* _Aim of the task_:
Lines containing the word "extent" are to be copied from the data below.

* _Supplied material_:
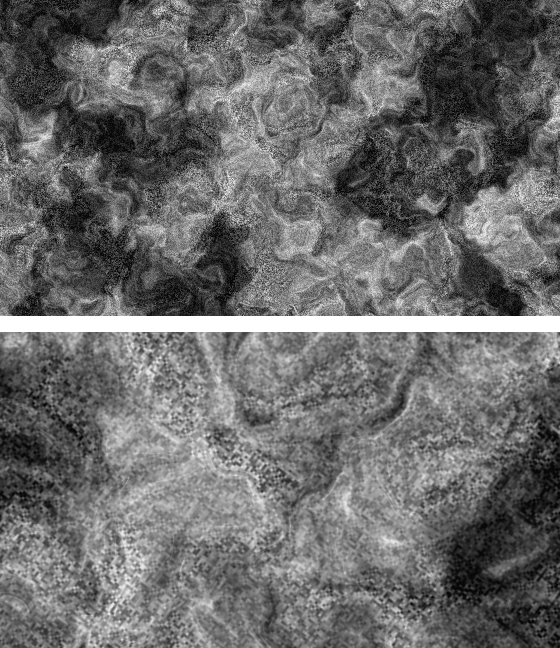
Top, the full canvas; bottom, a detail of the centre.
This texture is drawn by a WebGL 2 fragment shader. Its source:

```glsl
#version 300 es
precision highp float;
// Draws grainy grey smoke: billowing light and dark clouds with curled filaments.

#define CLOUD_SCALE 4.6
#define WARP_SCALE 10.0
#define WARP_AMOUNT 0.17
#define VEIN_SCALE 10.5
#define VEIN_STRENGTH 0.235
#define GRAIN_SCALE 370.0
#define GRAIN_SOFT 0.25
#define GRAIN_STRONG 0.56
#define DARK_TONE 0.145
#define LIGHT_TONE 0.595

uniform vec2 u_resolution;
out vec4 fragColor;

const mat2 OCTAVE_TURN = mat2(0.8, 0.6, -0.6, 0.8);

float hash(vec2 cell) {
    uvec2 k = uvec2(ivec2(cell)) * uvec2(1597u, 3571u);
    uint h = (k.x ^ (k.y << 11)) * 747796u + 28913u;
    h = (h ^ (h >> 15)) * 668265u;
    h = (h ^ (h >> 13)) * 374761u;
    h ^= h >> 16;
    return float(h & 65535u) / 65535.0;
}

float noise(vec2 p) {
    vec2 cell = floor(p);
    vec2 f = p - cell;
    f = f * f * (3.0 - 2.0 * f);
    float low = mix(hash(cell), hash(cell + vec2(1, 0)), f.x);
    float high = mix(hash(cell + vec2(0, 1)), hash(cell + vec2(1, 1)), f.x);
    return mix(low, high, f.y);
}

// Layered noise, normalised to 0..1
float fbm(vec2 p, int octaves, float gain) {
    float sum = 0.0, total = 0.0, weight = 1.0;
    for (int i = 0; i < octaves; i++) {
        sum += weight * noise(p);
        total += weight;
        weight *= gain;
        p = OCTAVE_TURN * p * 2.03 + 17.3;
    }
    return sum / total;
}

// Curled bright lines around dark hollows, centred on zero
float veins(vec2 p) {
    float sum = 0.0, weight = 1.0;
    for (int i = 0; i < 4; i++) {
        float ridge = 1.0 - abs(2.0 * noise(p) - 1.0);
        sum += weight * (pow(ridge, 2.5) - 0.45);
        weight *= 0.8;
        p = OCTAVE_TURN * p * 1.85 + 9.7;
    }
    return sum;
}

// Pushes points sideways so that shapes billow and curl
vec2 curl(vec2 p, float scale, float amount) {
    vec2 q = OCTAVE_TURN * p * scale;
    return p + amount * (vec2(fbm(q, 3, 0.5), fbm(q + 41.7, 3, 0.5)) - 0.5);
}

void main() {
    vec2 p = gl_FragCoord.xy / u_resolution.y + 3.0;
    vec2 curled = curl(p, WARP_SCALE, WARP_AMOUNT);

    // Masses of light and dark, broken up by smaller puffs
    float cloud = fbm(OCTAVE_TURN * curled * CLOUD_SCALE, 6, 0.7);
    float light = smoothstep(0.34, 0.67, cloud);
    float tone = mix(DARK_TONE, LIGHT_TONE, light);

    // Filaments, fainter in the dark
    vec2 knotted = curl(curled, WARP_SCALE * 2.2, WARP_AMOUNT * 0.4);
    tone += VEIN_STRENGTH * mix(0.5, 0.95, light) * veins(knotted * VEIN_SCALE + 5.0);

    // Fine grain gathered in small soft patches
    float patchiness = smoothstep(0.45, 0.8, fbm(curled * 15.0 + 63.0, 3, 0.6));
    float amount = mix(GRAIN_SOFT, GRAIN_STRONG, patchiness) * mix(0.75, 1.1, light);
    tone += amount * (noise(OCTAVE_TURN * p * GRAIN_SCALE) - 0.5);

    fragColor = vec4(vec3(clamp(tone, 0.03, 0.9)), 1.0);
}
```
---
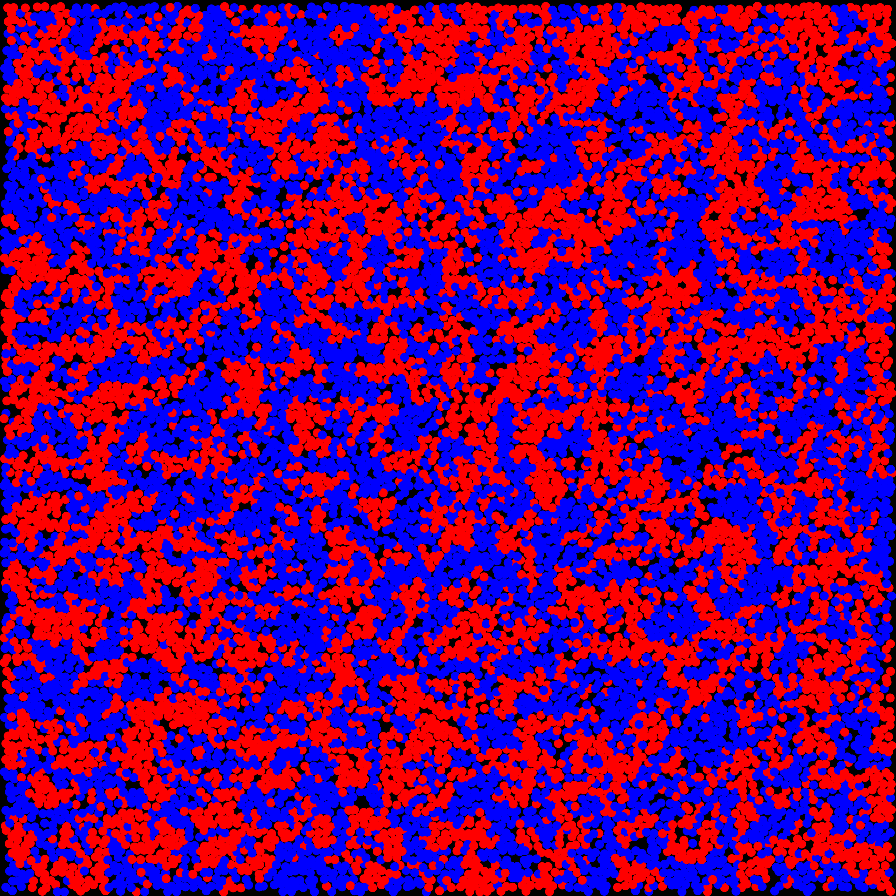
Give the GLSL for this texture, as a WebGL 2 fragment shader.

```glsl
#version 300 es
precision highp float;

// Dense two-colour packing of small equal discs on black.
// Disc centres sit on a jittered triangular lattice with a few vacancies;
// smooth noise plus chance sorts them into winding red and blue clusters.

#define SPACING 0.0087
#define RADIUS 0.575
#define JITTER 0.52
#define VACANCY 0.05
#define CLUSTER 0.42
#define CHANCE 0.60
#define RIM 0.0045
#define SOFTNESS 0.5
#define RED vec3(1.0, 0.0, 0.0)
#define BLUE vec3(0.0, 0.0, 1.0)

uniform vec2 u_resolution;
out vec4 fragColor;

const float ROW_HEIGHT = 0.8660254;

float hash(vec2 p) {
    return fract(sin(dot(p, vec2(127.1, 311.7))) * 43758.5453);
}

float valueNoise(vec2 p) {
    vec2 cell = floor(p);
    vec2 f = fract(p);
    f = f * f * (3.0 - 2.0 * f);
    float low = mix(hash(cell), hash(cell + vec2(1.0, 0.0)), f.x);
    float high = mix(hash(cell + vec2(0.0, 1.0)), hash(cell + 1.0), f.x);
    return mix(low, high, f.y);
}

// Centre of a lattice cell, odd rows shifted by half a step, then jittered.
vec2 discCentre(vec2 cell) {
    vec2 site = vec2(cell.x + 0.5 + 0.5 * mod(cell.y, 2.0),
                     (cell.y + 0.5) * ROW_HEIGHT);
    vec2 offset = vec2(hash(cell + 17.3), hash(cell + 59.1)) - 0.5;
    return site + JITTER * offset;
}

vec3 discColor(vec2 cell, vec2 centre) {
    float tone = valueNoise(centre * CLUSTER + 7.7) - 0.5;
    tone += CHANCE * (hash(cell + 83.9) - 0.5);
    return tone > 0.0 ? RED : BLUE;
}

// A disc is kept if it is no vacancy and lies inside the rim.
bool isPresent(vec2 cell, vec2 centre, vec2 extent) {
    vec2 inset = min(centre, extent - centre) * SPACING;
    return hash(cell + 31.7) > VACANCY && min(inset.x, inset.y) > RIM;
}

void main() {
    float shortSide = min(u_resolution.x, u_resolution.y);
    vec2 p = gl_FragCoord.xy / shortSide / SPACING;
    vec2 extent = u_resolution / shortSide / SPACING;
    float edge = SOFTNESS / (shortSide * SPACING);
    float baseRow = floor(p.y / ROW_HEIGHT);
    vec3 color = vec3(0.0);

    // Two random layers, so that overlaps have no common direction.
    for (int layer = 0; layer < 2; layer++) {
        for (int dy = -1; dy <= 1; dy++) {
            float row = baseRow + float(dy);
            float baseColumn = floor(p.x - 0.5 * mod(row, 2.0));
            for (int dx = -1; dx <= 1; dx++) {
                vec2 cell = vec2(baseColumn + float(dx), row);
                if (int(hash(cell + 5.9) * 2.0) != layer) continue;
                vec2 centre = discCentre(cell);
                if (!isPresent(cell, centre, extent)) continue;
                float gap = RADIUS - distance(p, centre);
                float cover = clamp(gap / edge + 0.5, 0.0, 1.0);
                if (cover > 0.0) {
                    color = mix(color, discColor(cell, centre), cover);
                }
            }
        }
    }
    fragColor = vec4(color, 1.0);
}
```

* _Answer section_:
bool isPresent(vec2 cell, vec2 centre, vec2 extent) {
    vec2 inset = min(centre, extent - centre) * SPACING;
    vec2 extent = u_resolution / shortSide / SPACING;
                if (!isPresent(cell, centre, extent)) continue;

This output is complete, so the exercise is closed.